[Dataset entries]
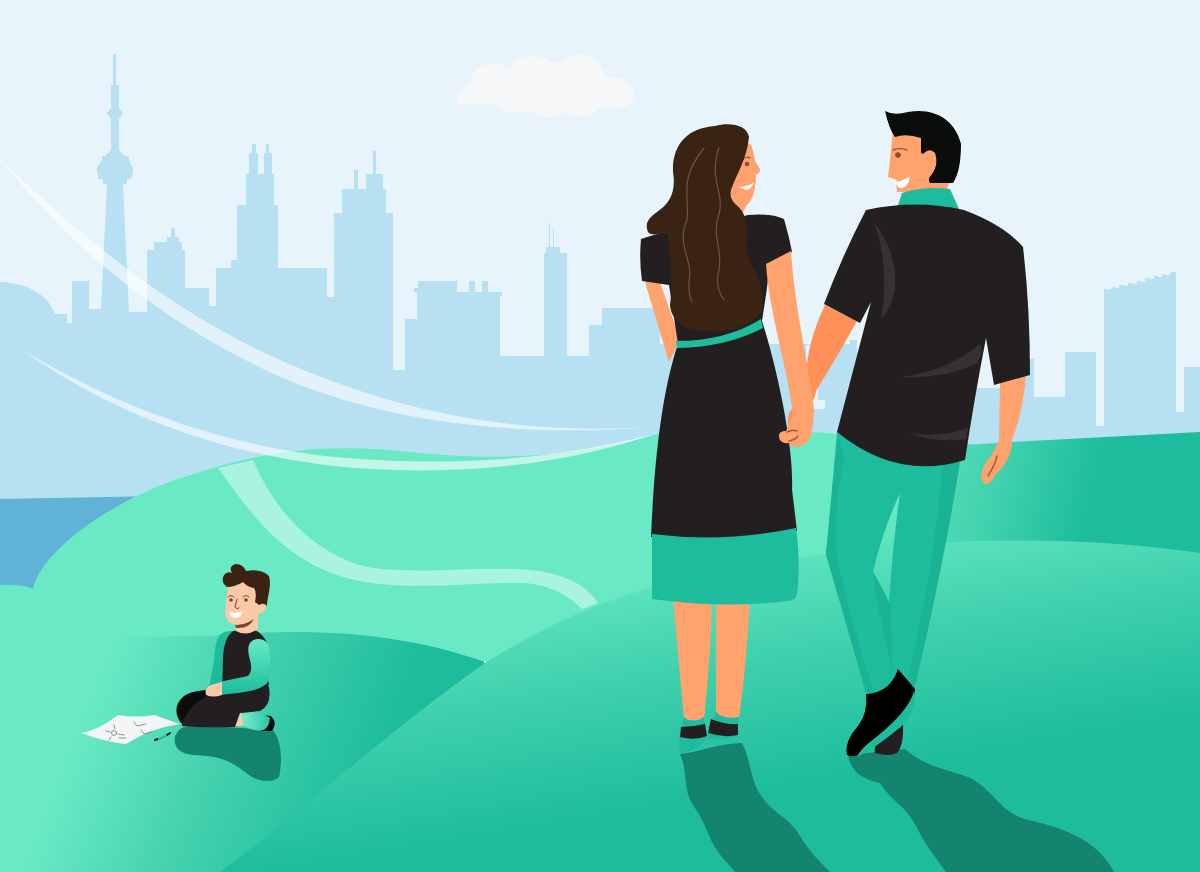
<!DOCTYPE html>
<html lang="en">
<head>
<meta charset="utf-8">
<title>Family on the hills</title>
<style>
:root{--sky:#e8f4fb;--city:#b7e0f3;--water:#60b3d6;--mint:#69eac5;--teal:#1cbc9c;--teal-deep:#1ab394;--shade:#14846e;--black:#231f20;--fold:#363233;--skin:#ffa26d;--skin-deep:#ff9158;--hair:#3b2314;--ink:#0b0c0c;--boy-skin:#fcc9a8;--white:#fff}
html,body{margin:0;overflow:hidden}
body{width:1200px;height:872px;background:var(--sky)}
svg{display:block}
.city{fill:var(--city)}
.teal{fill:var(--teal)}
.black{fill:var(--black)}
.fold{fill:var(--fold)}
.skin{fill:var(--skin)}
.skin-deep{fill:var(--skin-deep)}
.hair{fill:var(--hair)}
.ink{fill:var(--ink)}
.shadow{fill:var(--shade)}
.white{fill:var(--white)}
.boy-skin{fill:var(--boy-skin)}
.line{fill:none;stroke-linecap:round}
.strand{stroke:#6b5547;stroke-width:1.2}
.face-line{stroke:#9c5a36;stroke-width:1.4}
.sketch{stroke:#777;stroke-width:.8}
</style>
</head>
<body>
<svg width="1200" height="872" viewBox="0 0 1200 872" role="img" aria-label="A couple holding hands on green hills beside a city, with a boy drawing nearby">
<defs>
<linearGradient id="far-hill" gradientUnits="userSpaceOnUse" x1="850" y1="460" x2="1090" y2="520">
<stop offset="0" stop-color="#69eac5"/><stop offset=".55" stop-color="#45d4b0"/><stop offset="1" stop-color="#1cbc9c"/>
</linearGradient>
<linearGradient id="left-hill" gradientUnits="userSpaceOnUse" x1="110" y1="650" x2="385" y2="760">
<stop offset="0" stop-color="#69eac5"/><stop offset=".45" stop-color="#45d2ae"/><stop offset="1" stop-color="#1cbc9c"/>
</linearGradient>
<linearGradient id="front-hill" gradientUnits="userSpaceOnUse" x1="690" y1="535" x2="735" y2="800">
<stop offset="0" stop-color="#69eac5"/><stop offset=".5" stop-color="#3fd0ad"/><stop offset="1" stop-color="#1cbc9c"/>
</linearGradient>
<linearGradient id="boy-sleeve" x1="0" y1="0" x2="0" y2="1">
<stop offset="0" stop-color="#69eac5"/><stop offset="1" stop-color="#1cbc9c"/>
</linearGradient>
<linearGradient id="boy-shoe" x1="0" y1="0" x2="1" y2="0">
<stop offset="0" stop-color="#7eeccd"/><stop offset="1" stop-color="#2cc5a5"/>
</linearGradient>
</defs>

<g id="sky">
<rect width="1200" height="872" fill="var(--sky)"/>
<path id="cloud" fill="#f5f7f9" d="M457 101C457 91 464 87 471 82C470 71 481 63 491 64C499 62 504 66 509 68C515 56 533 53 547 59C555 64 555 64 561 60C573 51 599 53 604 72C607 77 605 77 610 77C625 76 634 85 634 96C633 108 614 112 601 106C595 117 577 119 565 112C555 120 537 119 530 110C518 112 507 117 501 107C491 101 478 105 466 105C461 105 457 104 457 101Z"/>
</g>

<g id="skyline">
<path class="city" d="M0 282C28 283 48 295 55 314H67V323H72V281H89V309H101L107 184H103V179H98V173H97V168L102 160V156H105L111 150V119L107 113L111 108V85H113V54H116V85H119V108L123 113L119 119V150L125 156H129V160L133 168V173L131 179H127V184H123L129 312H147V250H154V242H167V237H171V228H175V237H179V242H182V250H185V288H209V306H216V268H231V260H237V205H246V174H249V153H252V144H256V153H258V174H264V153H266V144H269V153H272V174H274V205H278V268H327V297H334V213H342V189H354V170H358V189H366V174H373V151H376V174H383V189H386V213H393V370H405V319H417V292H414V288H418V281H457V292H469V281H475V292H482V281H488V292H502V296H500V356H544V253H546V247H549V223H550V247H553V228H554V247H560V253H567V356H589V325H602V308H660V344H850V340H857V388H1000V359H1034V397H1065V352H1096V426H1104V289L1111 290V287L1119 288V285L1128 286V283L1137 284V281L1145 282V278L1154 279V276L1162 277V274L1170 275V272H1176V412H1184V367H1200V520H0Z"/>
<path fill="var(--sky)" d="M806 345H818V400H825V409H806Z"/>
<path fill="var(--water)" d="M0 499L160 496V610H0Z"/>
</g>

<g id="hills">
<path fill="var(--mint)" d="M0 585Q20 584 33 589C40 553 111 497 200 472C270 450 330 443 410 452C500 462 585 456 657 434Q750 422 850 438V872H0Z"/>
<path fill="url(#far-hill)" d="M770 433Q830 429 870 440Q930 449 1010 442L1200 432V600H770Z"/>
<path fill="#fff" opacity=".43" d="M218 468L253 460C271 502 305 549 363 566C420 578 510 560 556 575C577 580 591 592 598 603L582 609C566 594 550 584 521 583C463 582 405 592 350 579C283 561 251 514 218 468Z"/>
<path fill="url(#left-hill)" d="M0 650C80 632 160 639 226 635C310 628 400 632 485 662L480 872H0Z"/>
<path fill="url(#front-hill)" d="M262 840C330 785 413 713 485 663C570 610 640 586 720 572C900 534 1070 534 1200 553V872H220Z"/>
<circle cx="485" cy="662" r="1" fill="#fff"/>
<path fill="#fff" opacity=".6" d="M0 159C70 227 160 304 269 355C400 415 520 435 650 427C520 438 370 423 255 365C150 313 70 245 0 159Z"/>
<path fill="#fff" opacity=".6" d="M24 351C124 410 230 448 346 458C460 467 560 459 657 433C558 468 438 478 325 465C210 450 108 411 24 351Z"/>
</g>

<g id="ground-shadows" class="shadow">
<path d="M680 754C700 752 719 743 742 743C751 760 750 781 762 797C775 815 789 817 800 836C809 851 819 861 830 872H735C724 859 715 850 710 838C703 819 699 815 692 803C683 790 688 771 680 754Z"/>
<path d="M848 755L905 749C921 764 943 769 968 777C991 787 1000 812 1025 819C1058 827 1096 837 1114 872H946C933 854 924 843 916 826C906 806 892 802 880 783C866 780 851 774 848 755Z"/>
<path d="M175 736Q180 725 194 725L273 730C281 740 283 759 279 777C273 783 258 782 249 775C237 766 227 758 207 756C185 755 173 753 175 736Z"/>
</g>

<g id="boy">
<path id="paper" fill="#f4f5f7" d="M81 733Q99 730 118 715Q137 718 154 715L180 724Q151 728 126 744Q105 742 81 733Z"/>
<g class="line sketch">
<circle cx="114" cy="733" r="2.5"/>
<path d="M106 731L110 732M114 725L115 729M118 734L124 735M111 737L109 740M134 722L137 726L146 724M141 730L144 734L152 732M119 738H126"/>
</g>
<path class="line" stroke="#111" stroke-width="2" d="M155 740L158 739M167 735L170 733"/>
<path class="line" stroke="#1cbc9c" stroke-width="2" d="M159 739L166 736"/>
<path class="ink" d="M183 725C174 716 174 704 184 696C193 690 205 690 218 690L221 706Z"/>
<path class="ink" d="M252 714L271 716Q278 723 272 731L262 731Z"/>
<path fill="url(#boy-shoe)" d="M241 714Q258 709 270 718Q269 728 263 730Q252 732 241 724Z"/>
<path class="boy-skin" d="M233 713H241L243 726H234Z"/>
<path class="black" d="M182 724C188 707 202 695 221 692L269 687Q272 705 260 711L240 713L235 727Q205 728 182 726Z"/>
<path class="teal" d="M233 631C216 630 216 642 214 661L209 688H226Z"/>
<path class="black" d="M233 631Q224 638 223 657L222 692H268Q271 664 267 643Q263 633 253 629Z"/>
<path fill="url(#boy-sleeve)" d="M258 639C247 640 247 650 250 660Q253 671 248 676L219 682L221 695C243 692 261 692 269 681C270 668 272 651 267 643Q264 639 258 639Z"/>
<path class="boy-skin" d="M222 682L211 685Q204 688 206 695Q213 698 222 695Z"/>
<path class="boy-skin" d="M236 615L258 613V629Q247 637 236 631Z"/>
<path fill="#754435" d="M235 624Q245 625 254 619Q249 629 236 628Z"/>
<path class="boy-skin" d="M228 586Q239 577 257 584L259 604Q266 602 266 608Q264 615 257 613Q252 624 237 625Q226 624 225 613Z"/>
<path class="hair" d="M227 587Q220 582 224 575Q227 571 232 573Q228 566 236 564Q243 564 246 571Q261 568 269 576C272 586 267 597 267 606Q264 602 259 605L255 602Q257 592 254 588Q247 587 243 582Q235 587 227 587Z"/>
<path class="white" d="M229 612Q236 614 243 611Q241 618 235 618Q230 617 229 612Z"/>
<g fill="#754435"><circle cx="231" cy="600" r="1.8"/><circle cx="246" cy="600" r="1.8"/></g>
<path class="line" stroke="#754435" d="M228 597Q231 594 234 597M243 597Q246 594 249 597M237 599L235 607Q237 610 239 608"/>
</g>

<g id="woman">
<path class="skin" d="M645 282L659 279L680 340L669 362Z"/>
<path class="skin" d="M673 598L684 720H704Q711 652 712 600ZM716 600V719H739Q747 660 750 598Z"/>
<g id="woman-shoes">
<path class="teal" d="M684 717Q692 725 704 717L707 738Q699 750 680 754Q678 740 681 731ZM716 712Q724 720 739 717L737 737Q723 740 707 739Z"/>
<path class="black" d="M681 727Q693 727 705 724L707 736Q695 741 680 737ZM711 719Q725 725 738 724V735Q724 738 708 733Z"/>
</g>
<path class="black" d="M641 239Q669 229 690 230L748 215Q771 213 784 219Q789 236 792 252L770 263Q767 291 762 321C779 374 794 451 792 489L797 531Q721 542 651 537C654 467 661 394 678 344L669 285L642 281Q639 260 641 239Z"/>
<path class="teal" d="M676 341Q726 341 761 319L763 328Q727 347 677 348ZM652 534Q723 543 796 528Q801 565 797 594Q796 600 788 601Q724 609 652 599Z"/>
<path class="skin" d="M730 160L750 143Q754 151 755 161L760 169Q760 174 756 174C756 185 754 200 746 206L742 215L728 205Z"/>
<path class="white" d="M739 187Q748 187 754 182Q752 189 746 190Z"/>
<circle cx="747" cy="164" r="2.2" fill="#85502e"/>
<path class="line face-line" d="M742 160Q746 156 750 158"/>
<path class="hair" d="M749 137C747 125 730 122 715 126C687 128 672 145 673 172C676 190 671 203 657 212Q643 221 648 232Q652 237 667 232C671 259 673 283 670 305C671 320 684 330 704 331C729 333 756 328 763 306C764 288 757 276 751 263C741 243 751 232 744 215C740 204 728 204 731 190C736 175 747 159 749 137Z"/>
<path class="line strand" d="M704 148C678 180 690 197 687 220C677 243 690 257 690 274Q687 291 692 302M719 148C708 179 725 193 719 214C711 236 723 249 719 270Q714 285 724 300"/>
</g>

<g id="man">
<path class="skin-deep" d="M825 305L857 321Q833 364 817 389L804 429L788 425Q786 413 795 406L806 378Q807 342 825 305Z"/>
<path class="skin" d="M766 264L791 251C795 311 808 360 814 409C813 429 812 441 803 445Q793 450 789 443Q780 444 779 437Q778 431 786 431L793 414C788 370 769 312 766 264Z"/>
<path class="line face-line" stroke-width="1" d="M787 432Q793 429 797 431M789 441Q795 440 798 436"/>
<path class="skin" d="M1000 383L1026 376Q1023 412 1012 440C1013 454 1003 468 996 474Q988 488 984 483L981 477Q982 465 991 456L999 441Z"/>
<path class="line face-line" stroke-width="1" d="M988 476Q995 465 997 456"/>
<path class="black" d="M875 753Q873 742 888 733L903 723Q904 745 897 753Q888 757 875 753Z"/>
<path class="teal" d="M837 432L960 455Q945 560 914 690L888 700L866 692L826 554Q832 490 837 432Z"/>
<path fill="url(#front-hill)" d="M900 493C888 519 879 546 873 572L889 602Q893 543 900 493Z"/>
<path fill="var(--teal-deep)" d="M838 434L844 458Q833 512 836 552Q850 620 874 693H866L826 554ZM943 462H960Q945 558 914 690L906 687Q935 565 943 462ZM873 572Q884 590 890 605L893 672Q880 625 873 572Z"/>
<path id="man-shoe" fill="#000" d="M866 694Q890 693 898 669L915 689L913 704Q896 727 876 744Q859 760 847 755Q844 742 858 726Q868 713 866 694Z"/>
<path class="teal" d="M914 691Q918 708 904 724Q876 748 857 757Q860 749 875 738Q909 711 914 691Z"/>
<path class="skin" d="M893 126L950 132V180L946 192H909L897 192Q896 186 897 180L888 177Q891 155 893 126Z"/>
<path class="teal" d="M902 193Q925 186 950 189L960 211H896Z"/>
<path class="black" d="M866 210Q916 199 964 210Q1004 225 1023 247Q1030 306 1030 375L994 385L986 338Q974 400 965 460Q897 481 837 432L871 302L860 323L824 304Q843 254 866 210Z"/>
<g class="fold">
<path d="M873 221C898 252 904 295 881 319C886 290 886 249 873 221Z"/>
<path d="M901 377Q946 372 980 344Q984 354 977 363Q945 379 901 377Z"/>
<path d="M911 434Q944 437 968 428L966 439Q938 443 911 434Z"/>
</g>
<path class="ink" d="M885 111Q894 116 908 112C933 107 955 119 961 144C961 160 959 174 953 183H930Q927 178 932 174Q939 164 935 153Q929 148 924 154L921 153V138Q906 133 895 137Q889 129 885 111Z"/>
<path class="skin" d="M924 153Q931 147 935 154Q939 165 929 178H922Z"/>
<path class="white" d="M896 182Q903 181 910 176Q909 186 902 188Q897 188 896 182Z"/>
<circle cx="898" cy="155" r="2.8" fill="#85502e"/>
<path class="line face-line" d="M893 150Q899 147 907 150"/>
</g>
</svg>
</body>
</html>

WHAT THIS TASK INVOLVES = Only the lines above starting at the one containing "717Q692 725 704" and ending at the one containing "239Q669 229 690", both included, are to be returned, exactly as they read.

TASK ANSWER =
<path class="teal" d="M684 717Q692 725 704 717L707 738Q699 750 680 754Q678 740 681 731ZM716 712Q724 720 739 717L737 737Q723 740 707 739Z"/>
<path class="black" d="M681 727Q693 727 705 724L707 736Q695 741 680 737ZM711 719Q725 725 738 724V735Q724 738 708 733Z"/>
</g>
<path class="black" d="M641 239Q669 229 690 230L748 215Q771 213 784 219Q789 236 792 252L770 263Q767 291 762 321C779 374 794 451 792 489L797 531Q721 542 651 537C654 467 661 394 678 344L669 285L642 281Q639 260 641 239Z"/>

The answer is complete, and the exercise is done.